> _ASSIGNMENT_:
The records below must be returned exactly, with every picture left out.

╭─ DATA RECORDS

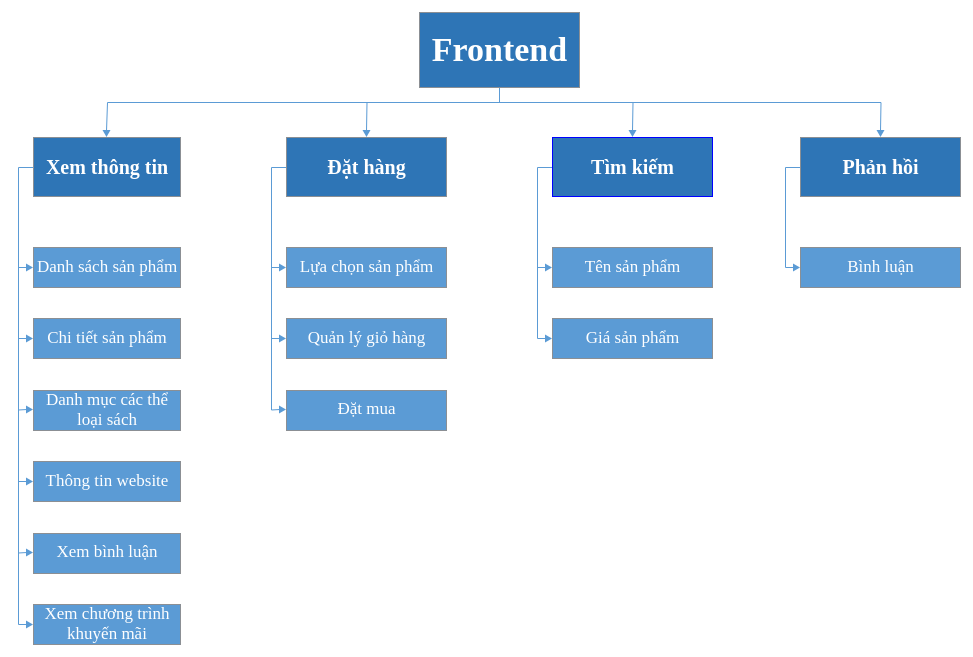
<!DOCTYPE html>
<html lang="vi">
<head>
<meta charset="utf-8">
<title>Frontend</title>
<style>
:root {
  --paper: #ffffff;
  --group: #2e75b6;
  --item: #5b9bd5;
  --edge: #8b8f94;
  --selected: #0000ff;
  --line: #5b9bd5;
  --text: #ffffff;
}
* { box-sizing: border-box; margin: 0; padding: 0; }
html, body { width: 973px; height: 657px; overflow: hidden; background: var(--paper); }
.chart {
  position: relative;
  width: 973px;
  height: 657px;
  overflow: hidden;
  font-family: "Liberation Serif", "Noto Serif", serif;
  color: var(--text);
}
.connectors { position: absolute; left: 0; top: 0; display: block; }
.connectors path { fill: none; stroke: var(--line); stroke-width: 1; }
.connectors .heads use { fill: var(--line); }
.node {
  display: flex;
  align-items: center;
  justify-content: center;
  text-align: center;
  white-space: nowrap;
  border: 1px solid var(--edge);
}
.root {
  position: absolute;
  left: 419px;
  top: 12px;
  width: 161px;
  height: 76px;
  background: var(--group);
  font-size: 34px;
  font-weight: 700;
}
.branch { position: absolute; top: 137px; width: 161px; }
.branch.view { left: 33px; width: 148px; }
.branch.order { left: 286px; }
.branch.search { left: 552px; }
.branch.feedback { left: 800px; }
.group { height: 60px; background: var(--group); font-size: 20px; font-weight: 700; }
.group.selected { border-color: var(--selected); }
.items { list-style: none; display: grid; grid-auto-rows: 41px; row-gap: 30.4px; margin-top: 50px; }
.item { background: var(--item); font-size: 17px; line-height: 20px; padding-bottom: 2px; }
.item.two-line { padding-bottom: 0; }
</style>
</head>
<body>
<main class="chart">
  <svg class="connectors" width="973" height="657" viewBox="0 0 973 657" aria-hidden="true">
    <defs>
      <polygon id="head-down" points="-4,-7 4,-7 0,0"/>
      <polygon id="head-right" points="-7,-4 -7,4 0,0"/>
    </defs>
    <g class="trunk">
      <path d="M499.5 88V102.5M106.5 131L107.5 102.5H881L880.5 131M367 102.5L366.5 131M633 102.5L632.5 131"/>
    </g>
    <g class="rails">
      <path d="M33 167.5H18.5V624.5H27M18.5 267.5H27M18.5 338.5H27M18.5 410L27 409.5M18.5 481.5H27M18.5 553L27 552.5"/>
      <path d="M286 167.5H271.5V410L280 409.5M271.5 267.5H280M271.5 338.5H280"/>
      <path d="M552 167.5H537.5V338.5H546M537.5 267.5H546"/>
      <path d="M800 167.5H785.5V267.5H794"/>
    </g>
    <g class="heads">
      <use href="#head-down" x="106.5" y="137"/>
      <use href="#head-down" x="366.5" y="137"/>
      <use href="#head-down" x="632.5" y="137"/>
      <use href="#head-down" x="880.5" y="137"/>
      <use href="#head-right" x="33" y="267.5"/>
      <use href="#head-right" x="33" y="338.5"/>
      <use href="#head-right" x="33" y="409.5"/>
      <use href="#head-right" x="33" y="481.5"/>
      <use href="#head-right" x="33" y="552.5"/>
      <use href="#head-right" x="33" y="624.5"/>
      <use href="#head-right" x="286" y="267.5"/>
      <use href="#head-right" x="286" y="338.5"/>
      <use href="#head-right" x="286" y="409.5"/>
      <use href="#head-right" x="552" y="267.5"/>
      <use href="#head-right" x="552" y="338.5"/>
      <use href="#head-right" x="800" y="267.5"/>
    </g>
  </svg>

  <h1 class="node root">Frontend</h1>

  <section class="branch view">
    <h2 class="node group">Xem thông tin</h2>
    <ul class="items">
      <li class="node item">Danh sách sản phẩm</li>
      <li class="node item">Chi tiết sản phẩm</li>
      <li class="node item two-line">Danh mục các thể<br>loại sách</li>
      <li class="node item">Thông tin website</li>
      <li class="node item">Xem bình luận</li>
      <li class="node item two-line">Xem chương trình<br>khuyến mãi</li>
    </ul>
  </section>

  <section class="branch order">
    <h2 class="node group">Đặt hàng</h2>
    <ul class="items">
      <li class="node item">Lựa chọn sản phẩm</li>
      <li class="node item">Quản lý giỏ hàng</li>
      <li class="node item">Đặt mua</li>
    </ul>
  </section>

  <section class="branch search">
    <h2 class="node group selected">Tìm kiếm</h2>
    <ul class="items">
      <li class="node item">Tên sản phẩm</li>
      <li class="node item">Giá sản phẩm</li>
    </ul>
  </section>

  <section class="branch feedback">
    <h2 class="node group">Phản hồi</h2>
    <ul class="items">
      <li class="node item">Bình luận</li>
    </ul>
  </section>
</main>
</body>
</html>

╰─

> _WRITTEN SOLUTION_:
<!DOCTYPE html>
<html lang="vi">
<head>
<meta charset="utf-8">
<title>Frontend</title>
<style>
:root {
  --paper: #ffffff;
  --group: #2e75b6;
  --item: #5b9bd5;
  --edge: #8b8f94;
  --selected: #0000ff;
  --line: #5b9bd5;
  --text: #ffffff;
}
* { box-sizing: border-box; margin: 0; padding: 0; }
html, body { width: 973px; height: 657px; overflow: hidden; background: var(--paper); }
.chart {
  position: relative;
  width: 973px;
  height: 657px;
  overflow: hidden;
  font-family: "Liberation Serif", "Noto Serif", serif;
  color: var(--text);
}
.connectors { position: absolute; left: 0; top: 0; display: block; }
.connectors path { fill: none; stroke: var(--line); stroke-width: 1; }
.connectors .heads use { fill: var(--line); }
.node {
  display: flex;
  align-items: center;
  justify-content: center;
  text-align: center;
  white-space: nowrap;
  border: 1px solid var(--edge);
}
.root {
  position: absolute;
  left: 419px;
  top: 12px;
  width: 161px;
  height: 76px;
  background: var(--group);
  font-size: 34px;
  font-weight: 700;
}
.branch { position: absolute; top: 137px; width: 161px; }
.branch.view { left: 33px; width: 148px; }
.branch.order { left: 286px; }
.branch.search { left: 552px; }
.branch.feedback { left: 800px; }
.group { height: 60px; background: var(--group); font-size: 20px; font-weight: 700; }
.group.selected { border-color: var(--selected); }
.items { list-style: none; display: grid; grid-auto-rows: 41px; row-gap: 30.4px; margin-top: 50px; }
.item { background: var(--item); font-size: 17px; line-height: 20px; padding-bottom: 2px; }
.item.two-line { padding-bottom: 0; }
</style>
</head>
<body>
<main class="chart">
  <svg class="connectors" width="973" height="657" viewBox="0 0 973 657" aria-hidden="true">
    <defs>
      <polygon id="head-down" points="-4,-7 4,-7 0,0"/>
      <polygon id="head-right" points="-7,-4 -7,4 0,0"/>
    </defs>
    <g class="trunk">
      <path d="M499.5 88V102.5M106.5 131L107.5 102.5H881L880.5 131M367 102.5L366.5 131M633 102.5L632.5 131"/>
    </g>
    <g class="rails">
      <path d="M33 167.5H18.5V624.5H27M18.5 267.5H27M18.5 338.5H27M18.5 410L27 409.5M18.5 481.5H27M18.5 553L27 552.5"/>
      <path d="M286 167.5H271.5V410L280 409.5M271.5 267.5H280M271.5 338.5H280"/>
      <path d="M552 167.5H537.5V338.5H546M537.5 267.5H546"/>
      <path d="M800 167.5H785.5V267.5H794"/>
    </g>
    <g class="heads">
      <use href="#head-down" x="106.5" y="137"/>
      <use href="#head-down" x="366.5" y="137"/>
      <use href="#head-down" x="632.5" y="137"/>
      <use href="#head-down" x="880.5" y="137"/>
      <use href="#head-right" x="33" y="267.5"/>
      <use href="#head-right" x="33" y="338.5"/>
      <use href="#head-right" x="33" y="409.5"/>
      <use href="#head-right" x="33" y="481.5"/>
      <use href="#head-right" x="33" y="552.5"/>
      <use href="#head-right" x="33" y="624.5"/>
      <use href="#head-right" x="286" y="267.5"/>
      <use href="#head-right" x="286" y="338.5"/>
      <use href="#head-right" x="286" y="409.5"/>
      <use href="#head-right" x="552" y="267.5"/>
      <use href="#head-right" x="552" y="338.5"/>
      <use href="#head-right" x="800" y="267.5"/>
    </g>
  </svg>

  <h1 class="node root">Frontend</h1>

  <section class="branch view">
    <h2 class="node group">Xem thông tin</h2>
    <ul class="items">
      <li class="node item">Danh sách sản phẩm</li>
      <li class="node item">Chi tiết sản phẩm</li>
      <li class="node item two-line">Danh mục các thể<br>loại sách</li>
      <li class="node item">Thông tin website</li>
      <li class="node item">Xem bình luận</li>
      <li class="node item two-line">Xem chương trình<br>khuyến mãi</li>
    </ul>
  </section>

  <section class="branch order">
    <h2 class="node group">Đặt hàng</h2>
    <ul class="items">
      <li class="node item">Lựa chọn sản phẩm</li>
      <li class="node item">Quản lý giỏ hàng</li>
      <li class="node item">Đặt mua</li>
    </ul>
  </section>

  <section class="branch search">
    <h2 class="node group selected">Tìm kiếm</h2>
    <ul class="items">
      <li class="node item">Tên sản phẩm</li>
      <li class="node item">Giá sản phẩm</li>
    </ul>
  </section>

  <section class="branch feedback">
    <h2 class="node group">Phản hồi</h2>
    <ul class="items">
      <li class="node item">Bình luận</li>
    </ul>
  </section>
</main>
</body>
</html>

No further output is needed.